▶ [About this task]:
Search the data for the word "body" and copy every line where it occurs.

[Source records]
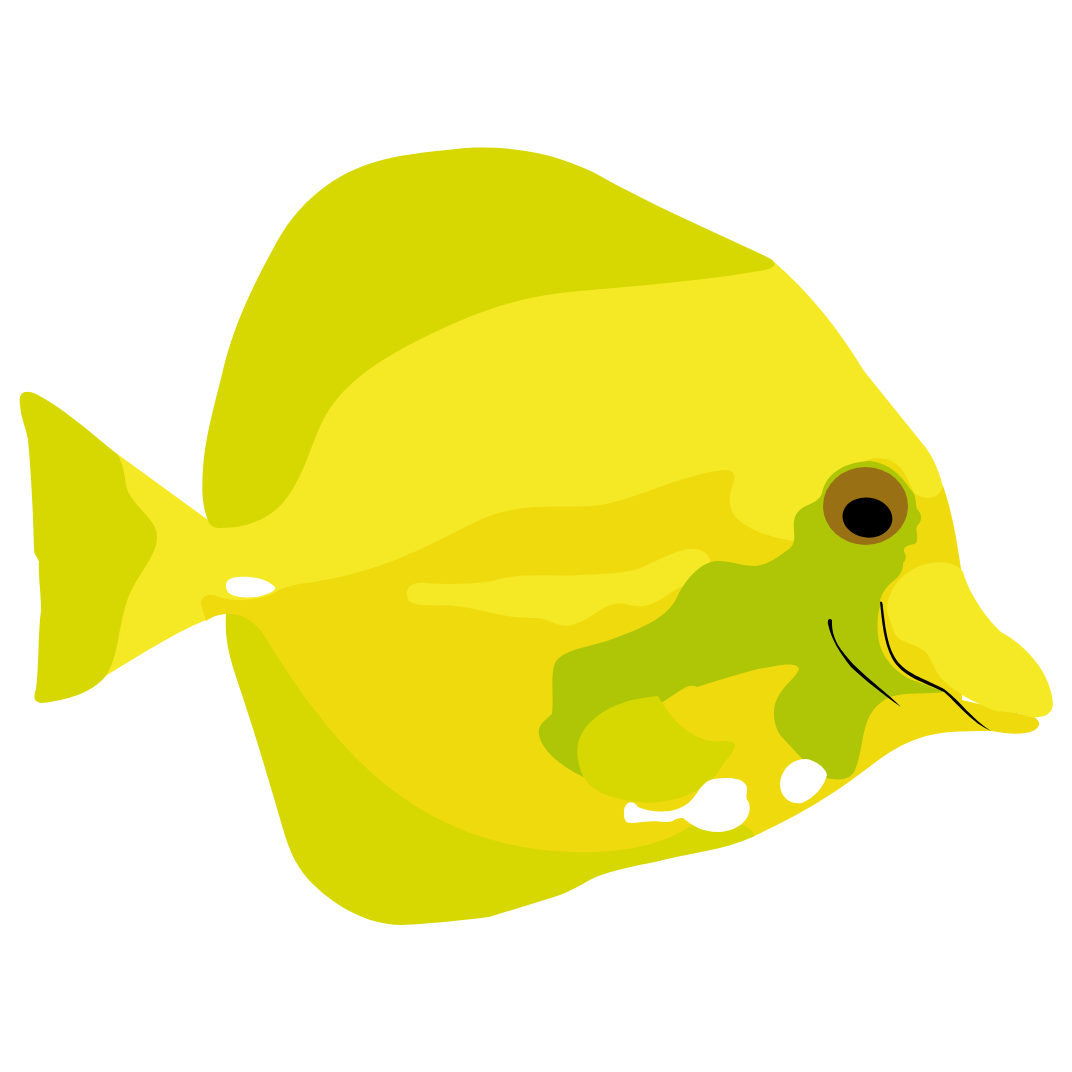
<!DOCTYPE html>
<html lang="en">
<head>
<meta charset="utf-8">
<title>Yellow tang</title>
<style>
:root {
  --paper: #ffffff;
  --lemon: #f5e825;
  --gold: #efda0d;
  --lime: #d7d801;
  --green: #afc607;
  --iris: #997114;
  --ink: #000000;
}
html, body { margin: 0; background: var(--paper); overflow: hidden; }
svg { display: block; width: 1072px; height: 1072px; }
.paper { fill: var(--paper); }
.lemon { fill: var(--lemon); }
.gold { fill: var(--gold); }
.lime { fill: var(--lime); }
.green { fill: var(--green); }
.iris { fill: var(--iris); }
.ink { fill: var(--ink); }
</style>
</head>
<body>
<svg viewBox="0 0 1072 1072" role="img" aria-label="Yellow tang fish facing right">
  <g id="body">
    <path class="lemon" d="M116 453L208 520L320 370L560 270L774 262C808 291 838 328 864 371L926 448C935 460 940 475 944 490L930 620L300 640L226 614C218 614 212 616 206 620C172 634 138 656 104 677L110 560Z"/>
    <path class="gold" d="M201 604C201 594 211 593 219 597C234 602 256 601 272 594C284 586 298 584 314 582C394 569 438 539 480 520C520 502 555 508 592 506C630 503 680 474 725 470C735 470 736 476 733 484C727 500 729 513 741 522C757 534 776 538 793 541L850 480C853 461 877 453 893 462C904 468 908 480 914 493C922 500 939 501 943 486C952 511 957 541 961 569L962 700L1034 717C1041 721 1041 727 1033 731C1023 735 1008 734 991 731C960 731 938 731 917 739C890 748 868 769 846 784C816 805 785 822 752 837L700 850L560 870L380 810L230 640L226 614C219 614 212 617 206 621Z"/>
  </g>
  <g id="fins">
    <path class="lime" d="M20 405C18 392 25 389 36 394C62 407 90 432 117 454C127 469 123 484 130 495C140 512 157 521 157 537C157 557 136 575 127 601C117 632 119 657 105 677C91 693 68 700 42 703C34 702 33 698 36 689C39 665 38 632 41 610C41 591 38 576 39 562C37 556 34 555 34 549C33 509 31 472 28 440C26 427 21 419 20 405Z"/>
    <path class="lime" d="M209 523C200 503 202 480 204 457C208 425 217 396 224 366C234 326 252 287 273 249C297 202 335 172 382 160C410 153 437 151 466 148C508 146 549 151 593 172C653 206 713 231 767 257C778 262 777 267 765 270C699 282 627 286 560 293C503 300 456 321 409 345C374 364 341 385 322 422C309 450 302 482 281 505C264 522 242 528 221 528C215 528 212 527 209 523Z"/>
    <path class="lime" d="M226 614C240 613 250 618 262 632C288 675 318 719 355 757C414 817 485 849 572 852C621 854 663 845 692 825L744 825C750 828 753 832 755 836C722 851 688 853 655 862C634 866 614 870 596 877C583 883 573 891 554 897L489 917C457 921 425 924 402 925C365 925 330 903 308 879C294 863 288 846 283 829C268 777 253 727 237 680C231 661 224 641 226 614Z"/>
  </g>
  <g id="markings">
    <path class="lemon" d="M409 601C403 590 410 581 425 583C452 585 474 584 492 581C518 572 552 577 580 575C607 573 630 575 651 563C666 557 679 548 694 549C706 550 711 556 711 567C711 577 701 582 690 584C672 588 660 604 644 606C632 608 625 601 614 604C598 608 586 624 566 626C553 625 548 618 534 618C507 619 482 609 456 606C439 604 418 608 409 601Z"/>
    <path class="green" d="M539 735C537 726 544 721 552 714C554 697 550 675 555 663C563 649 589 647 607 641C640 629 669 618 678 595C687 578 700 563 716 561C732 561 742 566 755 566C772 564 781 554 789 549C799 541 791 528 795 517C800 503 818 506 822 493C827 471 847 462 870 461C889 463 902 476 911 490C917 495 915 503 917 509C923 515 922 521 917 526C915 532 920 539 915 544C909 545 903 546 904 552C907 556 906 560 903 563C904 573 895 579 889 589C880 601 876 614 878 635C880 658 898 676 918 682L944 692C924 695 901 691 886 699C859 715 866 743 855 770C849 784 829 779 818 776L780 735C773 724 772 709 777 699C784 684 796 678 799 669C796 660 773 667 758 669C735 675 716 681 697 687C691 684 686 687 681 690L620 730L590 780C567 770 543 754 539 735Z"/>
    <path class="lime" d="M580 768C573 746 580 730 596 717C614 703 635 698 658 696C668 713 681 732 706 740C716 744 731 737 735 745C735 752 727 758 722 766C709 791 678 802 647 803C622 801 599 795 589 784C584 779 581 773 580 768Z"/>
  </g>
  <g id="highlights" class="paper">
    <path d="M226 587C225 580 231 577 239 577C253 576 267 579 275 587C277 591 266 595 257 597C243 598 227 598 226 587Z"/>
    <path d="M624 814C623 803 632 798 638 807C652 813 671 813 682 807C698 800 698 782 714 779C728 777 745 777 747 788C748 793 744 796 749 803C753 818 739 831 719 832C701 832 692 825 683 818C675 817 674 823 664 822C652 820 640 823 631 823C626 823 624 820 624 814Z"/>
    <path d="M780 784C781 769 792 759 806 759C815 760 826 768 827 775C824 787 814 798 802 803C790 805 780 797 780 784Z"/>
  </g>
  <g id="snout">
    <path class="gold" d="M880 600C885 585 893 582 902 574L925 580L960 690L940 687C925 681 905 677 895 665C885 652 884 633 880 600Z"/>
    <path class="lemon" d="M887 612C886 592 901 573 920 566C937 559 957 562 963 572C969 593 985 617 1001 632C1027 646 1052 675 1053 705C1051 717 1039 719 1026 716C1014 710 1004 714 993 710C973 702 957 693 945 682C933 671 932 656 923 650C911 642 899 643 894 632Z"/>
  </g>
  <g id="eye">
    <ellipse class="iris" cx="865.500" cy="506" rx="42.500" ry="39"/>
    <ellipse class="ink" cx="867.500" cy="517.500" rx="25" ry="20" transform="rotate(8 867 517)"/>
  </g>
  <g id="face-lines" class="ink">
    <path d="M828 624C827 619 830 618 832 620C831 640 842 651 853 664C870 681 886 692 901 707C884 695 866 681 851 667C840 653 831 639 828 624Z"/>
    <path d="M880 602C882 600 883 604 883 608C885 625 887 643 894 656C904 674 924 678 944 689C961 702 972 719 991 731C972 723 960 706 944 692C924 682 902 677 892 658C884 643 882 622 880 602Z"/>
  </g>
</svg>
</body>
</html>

▶ [Response area]:
html, body { margin: 0; background: var(--paper); overflow: hidden; }
<body>
  <g id="body">
</body>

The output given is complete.